### Directions for this task
When the line with "575C820 564 832" is found, repeat it and all lines that follow it exactly, stopping at the end of the listing.

---------- Exercise input

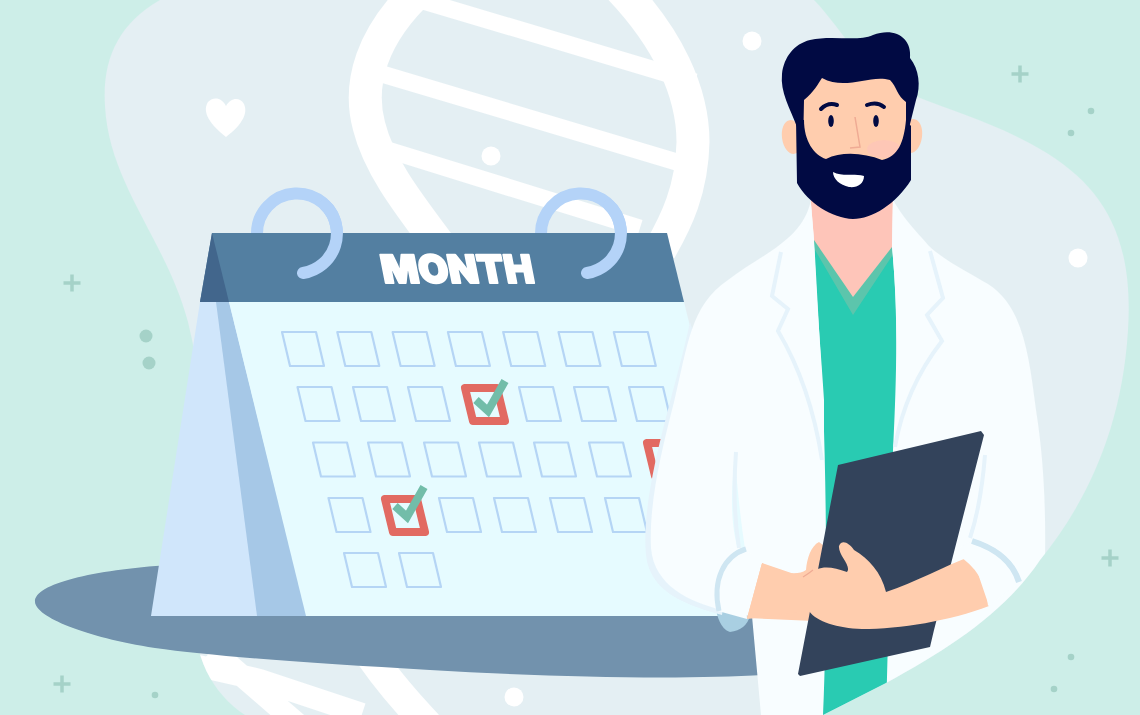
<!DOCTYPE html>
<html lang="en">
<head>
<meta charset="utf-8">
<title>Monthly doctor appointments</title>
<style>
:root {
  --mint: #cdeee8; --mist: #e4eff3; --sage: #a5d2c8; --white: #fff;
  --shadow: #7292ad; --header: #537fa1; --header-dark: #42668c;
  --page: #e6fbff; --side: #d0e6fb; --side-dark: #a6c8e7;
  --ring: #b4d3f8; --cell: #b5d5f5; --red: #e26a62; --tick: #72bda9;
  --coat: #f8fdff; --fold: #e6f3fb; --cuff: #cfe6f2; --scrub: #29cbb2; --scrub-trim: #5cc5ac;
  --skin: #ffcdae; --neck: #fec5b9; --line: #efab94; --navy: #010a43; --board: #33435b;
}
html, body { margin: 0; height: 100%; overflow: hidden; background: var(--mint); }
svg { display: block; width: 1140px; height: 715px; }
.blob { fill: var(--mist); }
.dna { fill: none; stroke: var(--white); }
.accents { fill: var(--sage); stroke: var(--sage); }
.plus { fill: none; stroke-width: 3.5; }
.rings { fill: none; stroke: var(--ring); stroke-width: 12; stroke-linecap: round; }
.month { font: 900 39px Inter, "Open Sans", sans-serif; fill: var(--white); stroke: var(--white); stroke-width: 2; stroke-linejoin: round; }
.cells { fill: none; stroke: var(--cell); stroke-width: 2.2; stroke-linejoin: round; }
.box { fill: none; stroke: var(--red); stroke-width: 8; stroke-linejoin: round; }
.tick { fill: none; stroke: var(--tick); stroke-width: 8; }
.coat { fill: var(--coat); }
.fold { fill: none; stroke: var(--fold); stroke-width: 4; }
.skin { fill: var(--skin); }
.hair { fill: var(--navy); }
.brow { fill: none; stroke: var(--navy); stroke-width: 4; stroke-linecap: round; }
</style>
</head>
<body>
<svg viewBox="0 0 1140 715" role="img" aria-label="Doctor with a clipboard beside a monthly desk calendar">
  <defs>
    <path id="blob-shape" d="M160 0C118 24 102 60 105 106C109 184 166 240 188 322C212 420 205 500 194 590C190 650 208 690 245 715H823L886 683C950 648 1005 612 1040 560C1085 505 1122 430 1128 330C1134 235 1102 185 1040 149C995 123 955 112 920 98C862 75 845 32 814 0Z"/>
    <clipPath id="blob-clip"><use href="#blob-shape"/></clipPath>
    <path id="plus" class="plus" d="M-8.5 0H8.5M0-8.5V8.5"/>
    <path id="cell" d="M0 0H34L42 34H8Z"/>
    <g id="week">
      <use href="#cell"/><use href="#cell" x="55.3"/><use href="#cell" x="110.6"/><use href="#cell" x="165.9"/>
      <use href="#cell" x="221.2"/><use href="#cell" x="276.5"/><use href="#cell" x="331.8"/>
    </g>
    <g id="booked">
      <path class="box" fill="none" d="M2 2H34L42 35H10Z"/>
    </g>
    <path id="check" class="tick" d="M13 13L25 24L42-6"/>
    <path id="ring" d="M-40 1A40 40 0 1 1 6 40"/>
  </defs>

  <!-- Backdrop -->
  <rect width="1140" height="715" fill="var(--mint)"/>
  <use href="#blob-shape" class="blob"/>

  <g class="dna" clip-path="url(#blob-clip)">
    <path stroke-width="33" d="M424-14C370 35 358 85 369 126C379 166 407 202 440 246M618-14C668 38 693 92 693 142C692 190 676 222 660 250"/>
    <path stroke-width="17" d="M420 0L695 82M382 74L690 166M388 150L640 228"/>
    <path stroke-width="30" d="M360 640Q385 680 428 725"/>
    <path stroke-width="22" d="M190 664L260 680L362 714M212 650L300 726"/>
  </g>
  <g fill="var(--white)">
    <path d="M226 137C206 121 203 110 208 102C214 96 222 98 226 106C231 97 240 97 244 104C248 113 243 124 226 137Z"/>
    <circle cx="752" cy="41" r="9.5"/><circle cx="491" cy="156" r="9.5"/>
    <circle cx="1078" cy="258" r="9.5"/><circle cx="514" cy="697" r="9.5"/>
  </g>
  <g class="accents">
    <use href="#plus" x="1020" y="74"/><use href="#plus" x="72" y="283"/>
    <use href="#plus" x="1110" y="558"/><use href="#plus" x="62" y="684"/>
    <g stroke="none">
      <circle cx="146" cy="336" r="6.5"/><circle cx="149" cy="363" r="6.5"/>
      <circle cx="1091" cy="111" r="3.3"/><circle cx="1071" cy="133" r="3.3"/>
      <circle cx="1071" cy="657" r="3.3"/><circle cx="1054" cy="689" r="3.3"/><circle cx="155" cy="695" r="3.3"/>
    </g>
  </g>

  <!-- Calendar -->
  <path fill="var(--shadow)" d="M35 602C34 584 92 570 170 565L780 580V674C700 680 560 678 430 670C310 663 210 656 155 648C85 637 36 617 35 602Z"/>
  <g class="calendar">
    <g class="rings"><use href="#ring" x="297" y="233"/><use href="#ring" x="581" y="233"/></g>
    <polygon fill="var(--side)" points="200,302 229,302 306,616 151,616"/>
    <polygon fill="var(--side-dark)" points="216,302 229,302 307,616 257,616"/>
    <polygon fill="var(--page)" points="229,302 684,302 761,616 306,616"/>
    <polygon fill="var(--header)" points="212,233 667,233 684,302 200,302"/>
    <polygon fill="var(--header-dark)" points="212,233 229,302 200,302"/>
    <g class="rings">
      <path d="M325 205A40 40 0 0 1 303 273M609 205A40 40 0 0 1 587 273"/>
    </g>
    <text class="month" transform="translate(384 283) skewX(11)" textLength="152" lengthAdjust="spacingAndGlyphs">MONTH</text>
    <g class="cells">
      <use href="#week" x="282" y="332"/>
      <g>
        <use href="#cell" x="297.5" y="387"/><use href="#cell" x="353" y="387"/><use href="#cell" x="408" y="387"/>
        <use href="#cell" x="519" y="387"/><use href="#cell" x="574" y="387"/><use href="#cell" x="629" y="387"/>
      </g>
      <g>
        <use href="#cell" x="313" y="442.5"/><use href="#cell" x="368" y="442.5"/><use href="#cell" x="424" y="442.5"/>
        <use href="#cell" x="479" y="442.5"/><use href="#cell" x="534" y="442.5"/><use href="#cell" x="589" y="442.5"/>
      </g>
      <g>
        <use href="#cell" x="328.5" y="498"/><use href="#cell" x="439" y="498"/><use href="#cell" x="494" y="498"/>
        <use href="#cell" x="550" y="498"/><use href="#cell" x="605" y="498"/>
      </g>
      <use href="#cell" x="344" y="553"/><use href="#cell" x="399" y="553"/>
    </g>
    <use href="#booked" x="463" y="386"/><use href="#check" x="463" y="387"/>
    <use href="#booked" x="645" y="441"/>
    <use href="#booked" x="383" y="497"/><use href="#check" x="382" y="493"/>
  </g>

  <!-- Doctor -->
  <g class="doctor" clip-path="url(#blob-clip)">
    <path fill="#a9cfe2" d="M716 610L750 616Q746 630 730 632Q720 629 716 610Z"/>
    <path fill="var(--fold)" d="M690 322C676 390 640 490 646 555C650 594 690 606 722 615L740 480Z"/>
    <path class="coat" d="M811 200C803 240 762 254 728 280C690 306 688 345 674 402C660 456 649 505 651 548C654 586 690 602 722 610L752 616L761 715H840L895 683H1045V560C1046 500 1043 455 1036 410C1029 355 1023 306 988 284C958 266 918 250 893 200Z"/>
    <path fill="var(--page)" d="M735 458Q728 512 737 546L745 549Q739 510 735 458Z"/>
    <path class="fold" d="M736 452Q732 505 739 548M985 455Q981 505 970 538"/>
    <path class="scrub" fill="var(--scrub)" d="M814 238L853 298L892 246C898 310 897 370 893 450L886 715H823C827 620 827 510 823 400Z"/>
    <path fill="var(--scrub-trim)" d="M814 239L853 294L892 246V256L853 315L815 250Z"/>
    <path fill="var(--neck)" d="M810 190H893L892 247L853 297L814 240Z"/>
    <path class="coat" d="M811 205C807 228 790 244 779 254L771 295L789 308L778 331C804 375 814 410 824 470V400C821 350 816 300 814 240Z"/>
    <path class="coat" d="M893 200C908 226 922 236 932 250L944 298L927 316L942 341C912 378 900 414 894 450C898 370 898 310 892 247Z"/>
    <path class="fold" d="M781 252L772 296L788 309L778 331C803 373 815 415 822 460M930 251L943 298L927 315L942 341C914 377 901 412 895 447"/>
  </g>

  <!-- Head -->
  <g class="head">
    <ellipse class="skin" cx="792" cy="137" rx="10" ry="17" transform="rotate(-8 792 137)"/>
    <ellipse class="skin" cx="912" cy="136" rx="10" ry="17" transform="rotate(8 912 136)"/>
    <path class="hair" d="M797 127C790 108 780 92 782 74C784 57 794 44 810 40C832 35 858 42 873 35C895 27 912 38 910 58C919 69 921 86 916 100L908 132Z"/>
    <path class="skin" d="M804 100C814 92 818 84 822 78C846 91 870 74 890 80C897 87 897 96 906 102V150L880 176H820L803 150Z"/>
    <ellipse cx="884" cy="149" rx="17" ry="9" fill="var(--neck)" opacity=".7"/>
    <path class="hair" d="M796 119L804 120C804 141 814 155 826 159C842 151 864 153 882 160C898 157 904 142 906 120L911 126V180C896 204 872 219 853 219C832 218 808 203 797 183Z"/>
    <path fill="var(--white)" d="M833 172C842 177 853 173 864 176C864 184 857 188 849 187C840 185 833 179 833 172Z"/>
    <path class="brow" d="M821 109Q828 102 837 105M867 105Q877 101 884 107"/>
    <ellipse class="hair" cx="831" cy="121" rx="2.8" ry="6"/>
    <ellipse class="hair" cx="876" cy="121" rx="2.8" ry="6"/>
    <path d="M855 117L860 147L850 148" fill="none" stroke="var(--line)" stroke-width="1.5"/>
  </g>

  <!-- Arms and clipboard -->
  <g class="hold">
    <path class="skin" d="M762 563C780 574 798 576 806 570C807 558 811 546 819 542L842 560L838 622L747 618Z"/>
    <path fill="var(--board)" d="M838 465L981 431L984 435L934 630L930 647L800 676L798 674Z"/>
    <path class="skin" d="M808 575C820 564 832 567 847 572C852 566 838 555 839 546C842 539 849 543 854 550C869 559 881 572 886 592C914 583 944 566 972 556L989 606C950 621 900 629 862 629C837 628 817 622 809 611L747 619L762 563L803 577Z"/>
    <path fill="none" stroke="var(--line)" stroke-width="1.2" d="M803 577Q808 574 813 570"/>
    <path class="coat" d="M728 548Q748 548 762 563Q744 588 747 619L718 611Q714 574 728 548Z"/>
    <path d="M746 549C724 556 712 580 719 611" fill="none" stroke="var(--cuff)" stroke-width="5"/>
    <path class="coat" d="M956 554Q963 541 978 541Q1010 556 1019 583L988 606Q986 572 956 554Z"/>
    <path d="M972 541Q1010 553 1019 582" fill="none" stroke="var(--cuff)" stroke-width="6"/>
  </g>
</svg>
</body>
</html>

--------------------

### Exercise answer
    <path class="skin" d="M808 575C820 564 832 567 847 572C852 566 838 555 839 546C842 539 849 543 854 550C869 559 881 572 886 592C914 583 944 566 972 556L989 606C950 621 900 629 862 629C837 628 817 622 809 611L747 619L762 563L803 577Z"/>
    <path fill="none" stroke="var(--line)" stroke-width="1.2" d="M803 577Q808 574 813 570"/>
    <path class="coat" d="M728 548Q748 548 762 563Q744 588 747 619L718 611Q714 574 728 548Z"/>
    <path d="M746 549C724 556 712 580 719 611" fill="none" stroke="var(--cuff)" stroke-width="5"/>
    <path class="coat" d="M956 554Q963 541 978 541Q1010 556 1019 583L988 606Q986 572 956 554Z"/>
    <path d="M972 541Q1010 553 1019 582" fill="none" stroke="var(--cuff)" stroke-width="6"/>
  </g>
</svg>
</body>
</html>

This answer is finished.